- A USDA investigation report found the pandemic disrupted the market, production and sale of U.S. beef, but didn't detail any violations of federal law. The agency began the probe after a fire at a Tyson plant in Kansas and then expanded the investigation looking at anti-competitive accusations during the outbreaks as meatpacking plant closures led meat prices to rise while cattle prices dropped.
- The report highlighted some ways to increase cattle prices and transparency in the market. The USDA said smaller producers could better negotiate sales with packers and compete with bigger producers if they had more access to risk management training and grants.
- The USDA also said legislation giving the agency more investigative and enforcement powers, including the ability to issue civil investigative demands, could be helpful in these probes.
Although this report didn't detail any violations by the meat industry, the investigation is ongoing. In fact, as the Department of Justice and the USDA continue their probes, the agriculture agency is suggesting more reporting requirements for meatpacking companies and additional enforcement power for itself.
In the report, USDA made suggestions for more transparency with pricing, including reshuffling reporting regions to expand the market data released to the public, which is a change that could be made without legislative action. However, there has yet to be industry consensus for that. The agency also said that amendments to the Packers & Stockyards Act, which assure fair competition, to give USDA the power to require written reports and answers to questions could be beneficial, but requires legislative action.
In June, the DOJ's antitrust division sent subpoenas to Tyson Foods, JBS SA, Cargill and National Beef following anti-competitive accusations. The four companies are some of the biggest meatpackers in the country, controlling more than 80% of beef processing. The DOJ probe came after several senators, 11 state attorneys general and cattle associations pushed for the Justice Department to get involved even though USDA was already looking into it. The DOJ is still investigating those allegations and USDA said in this new report that the two have been engaged in discussions about these claims.
"If any unfair practices are detected, we will take quick enforcement action," USDA Secretary Sonny Perdue said in a statement.
When coronavirus started to spread across the U.S., meat sales increased and beef prices surged as consumers stockpiled and outbreaks spread within processing plants, but didn't translate into producer profits. The USDA report says the largest gap between beef prices and cattle prices during the pandemic reached about $2.79 a pound, which was the biggest gap since this tracking began in 2001.
American Farm Bureau Federation President Zippy Duvall said in a statement it is reviewing the policy recommendations in the report, but it's important to understand the scrutiny into the market is not over.
"There’s little doubt that something is wrong when consumers are paying higher prices for meat and at the same time America’s farmers and ranchers are being paid less," Duvall said.

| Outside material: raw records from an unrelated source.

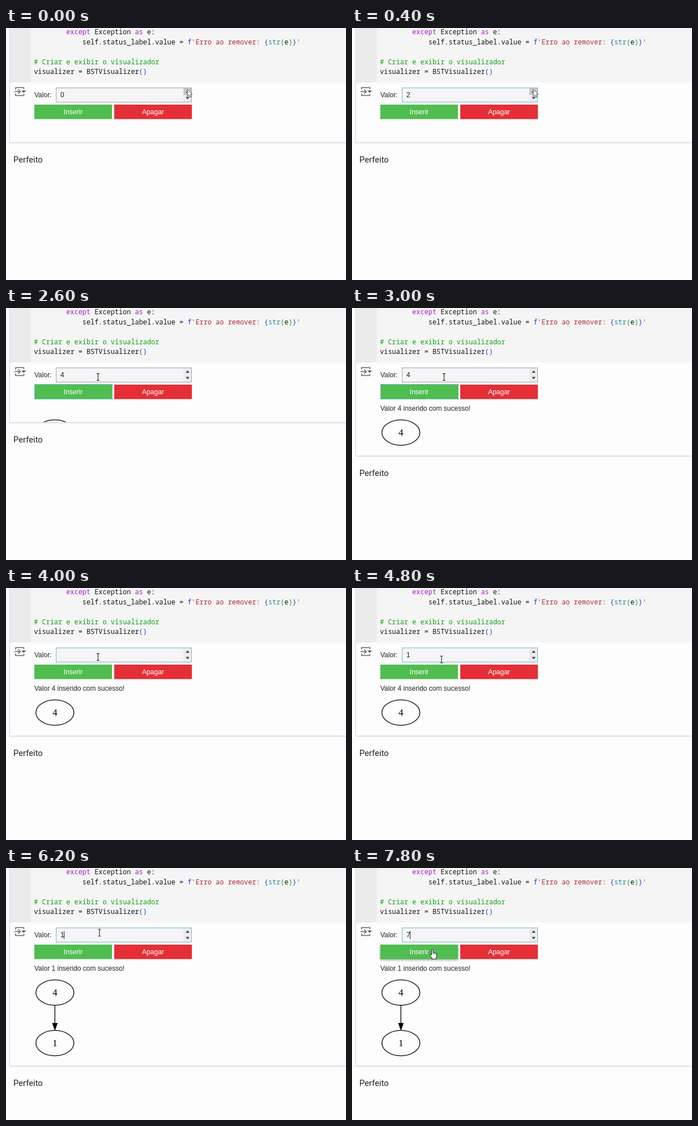
Write an HTML page with a canvas that moves like this. It is 600x444 px and loops after 8000 ms.

```html
<!DOCTYPE html>
<html lang="pt">
<head>
<meta charset="utf-8">
<title>Visualizador</title>
<style>
html, body { margin: 0; width: 100%; height: 100%; overflow: hidden; background: #fefdfe; }
canvas { display: block; width: 600px; height: 444px; }
</style>
</head>
<body>
<canvas id="stage"></canvas>
<script>
const LOOP = 8000;
const MONO = '11.9px "Noto Sans Mono", monospace';
const SANS = '12px "Liberation Sans", Arial, sans-serif';
const SERIF = '17.2px "Liberation Serif", serif';
const BODY = '14.8px Roboto, sans-serif';
const COL = 7.13, CODE_X = 49.2;

const canvas = document.getElementById('stage');
const ctx = canvas.getContext('2d');
const ratio = window.devicePixelRatio || 1;
canvas.width = 600 * ratio;
canvas.height = 444 * ratio;

// Each entry changes part of the interface state at the given time.
const timeline = [
  [0, { value: '0', focus: '', caret: false, spin: true, hover: false, bottom: 202,
        nodes: [], status: '', pointer: ['arrow', 320, 108] }],
  [200, { value: '1', focus: 'input' }],
  [400, { value: '2' }],
  [600, { value: '3' }],
  [800, { value: '4' }],
  [1200, { pointer: ['arrow', 322, 109] }],
  [1400, { caret: true }],
  [2000, { caret: false, spin: false, pointer: ['hand', 228, 143] }],
  [2200, { hover: true, pointer: ['hand', 143, 145] }],
  [2400, { focus: 'insert' }],
  [2600, { hover: false, nodes: ['4'], pointer: ['beam', 162.5, 121.5] }],
  [3000, { bottom: 261, status: 'Valor 4 inserido com sucesso!' }],
  [3200, { focus: 'input' }],
  [3400, { caret: true }],
  [4000, { value: '', caret: false }],
  [4200, { value: '1', caret: true }],
  [4400, { caret: false }],
  [4800, { pointer: ['beam', 158, 126] }],
  [5000, { hover: true, pointer: ['hand', 143, 148] }],
  [5200, { focus: 'insert' }],
  [5400, { hover: false, pointer: ['beam', 165, 114] }],
  [5800, { bottom: 349, nodes: ['4', '1'], status: 'Valor 1 inserido com sucesso!' }],
  [6000, { focus: 'input' }],
  [6200, { caret: true }],
  [6400, { value: '', caret: false }],
  [7200, { value: '7' }],
  [7600, { caret: true, pointer: ['beam', 156, 125] }],
  [7800, { hover: true, pointer: ['hand', 142, 143] }]
];

const ink = '#161616', purple = '#a91bc9', blue = '#2340c8', teal = '#2c8296',
      green = '#12a012', red = '#b02a2a';

// Baseline, first column, then coloured runs.
const code = [
  [11, 8, ['except', purple], [' Exception ', ink], ['as', purple], [' e:', ink]],
  [28.5, 12, ['self.status_label.value = ', ink], ['f', blue], ["'Erro ao remover: ", red],
    ['{', blue], ['str', teal], ['(', green], ['e', ink], [')', green], ['}', blue], ["'", red]],
  [63.5, 0, ['# Criar e exibir o visualizador', green]],
  [81, 0, ['visualizer = BSTVisualizer', ink], ['()', blue]]
];

function stateAt(time) {
  const state = {};
  for (const [start, change] of timeline) if (start <= time) Object.assign(state, change);
  return state;
}

function rect(x, y, w, h, fill) {
  ctx.fillStyle = fill;
  ctx.fillRect(x, y, w, h);
}

function frame(x, y, w, h, color) {
  ctx.strokeStyle = color;
  ctx.lineWidth = 1;
  ctx.strokeRect(x + .5, y + .5, w - 1, h - 1);
}

function text(str, x, y, font, fill, align = 'left') {
  ctx.font = font;
  ctx.fillStyle = fill;
  ctx.textAlign = align;
  ctx.fillText(str, x, y);
}

function polygon(points, fill, stroke, width = 1) {
  ctx.beginPath();
  points.forEach(([x, y]) => ctx.lineTo(x, y));
  ctx.closePath();
  if (fill) { ctx.fillStyle = fill; ctx.fill(); }
  if (stroke) { ctx.strokeStyle = stroke; ctx.lineWidth = width; ctx.stroke(); }
}

function lines(d, color, width) {
  ctx.strokeStyle = color;
  ctx.lineWidth = width;
  ctx.stroke(new Path2D(d));
}

function drawCard(bottom) {
  rect(0, 0, 600, 444, '#fefdfe');
  rect(0, 435, 600, 9, '#fcfcfc');
  rect(7, 0, 593, 96, '#f5f5f6');
  rect(7, 0, 37, 96, '#ebebec');
  rect(5, 0, 1, bottom, '#f1f1f4');
  rect(6, 0, 1, bottom, '#dedee3');
  rect(6, bottom - 1, 594, 1, '#dedee4');
  rect(6, bottom, 594, 1, '#e6e6eb');
  rect(7, bottom + 1, 593, 1, '#f5f5f8');
  text('Perfeito', 13, bottom + 34.8, BODY, '#222');
}

function drawCode() {
  for (const [y, start, ...runs] of code) {
    let col = start;
    for (const [str, color] of runs) {
      text(str, CODE_X + col * COL, y, MONO, color);
      col += str.length;
    }
  }
}

function drawIcon() {
  lines('M17 108.5V105H31.5V107.5M17 115.5V119H31.5V116.5M15 112H25M21.5 108.3L25.2 112L21.5 115.7', '#666', 1.6);
  polygon([[27, 110], [35.5, 110], [31.2, 114.5]], '#666');
}

function drawInput(s) {
  text('Valor:', 50, 122, SANS, '#222');
  rect(88, 105, 240, 26, '#f5f5f7');
  rect(313, 106, 14, 24, '#ececee');
  if (s.spin) rect(313, 106, 14, 12, '#c8c8ca');
  frame(88, 105, 240, 26, s.focus === 'input' ? '#7cb6cd' : '#a3a3a9');
  polygon([[317, 114], [324, 114], [320.5, 110]], '#444');
  polygon([[317, 121.5], [324, 121.5], [320.5, 125.5]], '#444');
  text(s.value, 96, 122, SANS, '#222');
  if (s.caret) rect(102, 111, 1, 14, '#222');
}

function drawButtons(s) {
  if (s.hover) {
    ctx.save();
    ctx.shadowColor = 'rgba(0,0,0,.4)';
    ctx.shadowBlur = 4 * ratio;
    ctx.shadowOffsetY = 1.5 * ratio;
    rect(50, 135, 137, 25, '#50bd50');
    ctx.restore();
  }
  rect(50, 135, 137, 25.5, '#50bd50');
  rect(191, 135, 137, 25.5, '#e32f35');
  if (s.focus === 'insert') frame(50, 134, 138, 27, '#74bfc0');
  text('Inserir', 118.5, 152, SANS, '#fff', 'center');
  text('Apagar', 259.5, 152, SANS, '#fff', 'center');
}

function drawTree(s) {
  ctx.save();
  ctx.beginPath();
  ctx.rect(7, 96, 593, s.bottom - 97);
  ctx.clip();
  s.nodes.forEach((label, i) => {
    const y = 219.5 + 89 * i;
    ctx.beginPath();
    ctx.ellipse(86.3, y, 33.5, 22.3, 0, 0, Math.PI * 2);
    ctx.strokeStyle = '#000';
    ctx.lineWidth = 1.3;
    ctx.stroke();
    text(label, 86.3, y + 5, SERIF, '#000', 'center');
    if (i) {
      lines(`M86.3 ${y - 66.7}V${y - 35}`, '#000', 1.3);
      polygon([[82, y - 35], [90.6, y - 35], [86.3, y - 23]], '#000', '#000');
    }
  });
  ctx.restore();
  text(s.status, 50, 181, SANS, '#222');
}

const pointers = {
  arrow() {
    polygon([[0, 0], [0, 12.5], [2.8, 9.9], [4.8, 14.4], [6.9, 13.5], [5, 9.2], [8.8, 9]], '#fff', '#444', .9);
  },
  beam() {
    lines('M-2.5 -6H-.6L0 -5.4L.6 -6H2.5M0 -5.5V5.5M-2.5 6H-.6L0 5.4L.6 6H2.5', '#222', 1.1);
  },
  hand() {
    const shape = new Path2D('M-1.3 1Q0 -.8 1.3 1V6.2Q2.8 5.3 3.8 6.8Q5.2 6 6 7.4Q7.6 7 7.6 9V12Q7.4 14 6.2 15V17.3H-1V15.5L-4.6 10.5Q-5 8.5 -3 9L-1.3 10.6Z');
    ctx.fillStyle = '#fff';
    ctx.fill(shape);
    ctx.strokeStyle = '#222';
    ctx.lineWidth = 1;
    ctx.stroke(shape);
    lines('M1.3 6V9M3.7 7V9.5M5.9 7.5V10', '#333', .7);
  }
};

function drawPointer([kind, x, y]) {
  ctx.save();
  ctx.translate(x, y);
  pointers[kind]();
  ctx.restore();
}

function render(now) {
  const s = stateAt(now % LOOP);
  ctx.setTransform(ratio, 0, 0, ratio, 0, 0);
  drawCard(s.bottom);
  drawCode();
  drawIcon();
  drawInput(s);
  drawButtons(s);
  drawTree(s);
  drawPointer(s.pointer);
  requestAnimationFrame(render);
}

render(performance.now());
</script>
</body>
</html>
```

Although USDA said the investigation is ongoing, the North American Meat Institute had a different interpretation of the report. NAMI CEO Julie Anna Potts said in a statement it "found no wrong-doing and confirms the disruption in the beef markets was due to devastating and unprecedented events."
Antitrust and price-fixing accusations and investigations have escalated across the food industry in recent years involving dairy, tuna, chicken and pork with some of these cases ending with guilty executives and large settlements.
Since the report confirmed the pandemic pushed the difference between livestock prices and wholesale beef prices to a record level, more legislation to address beef market concerns could be coming soon. Sen. Deb Fischer (R-Neb.) said in a statement that USDA’s investigation shows the need to immediately reform and strengthen the cattle industry. She said the report confirms her "serious misgivings about the many factors that are working to destabilize the marketplace."
"In light of these events and this report, I will be introducing legislation soon in the Senate aimed at providing equity and transparency for all market participants," Fischer said.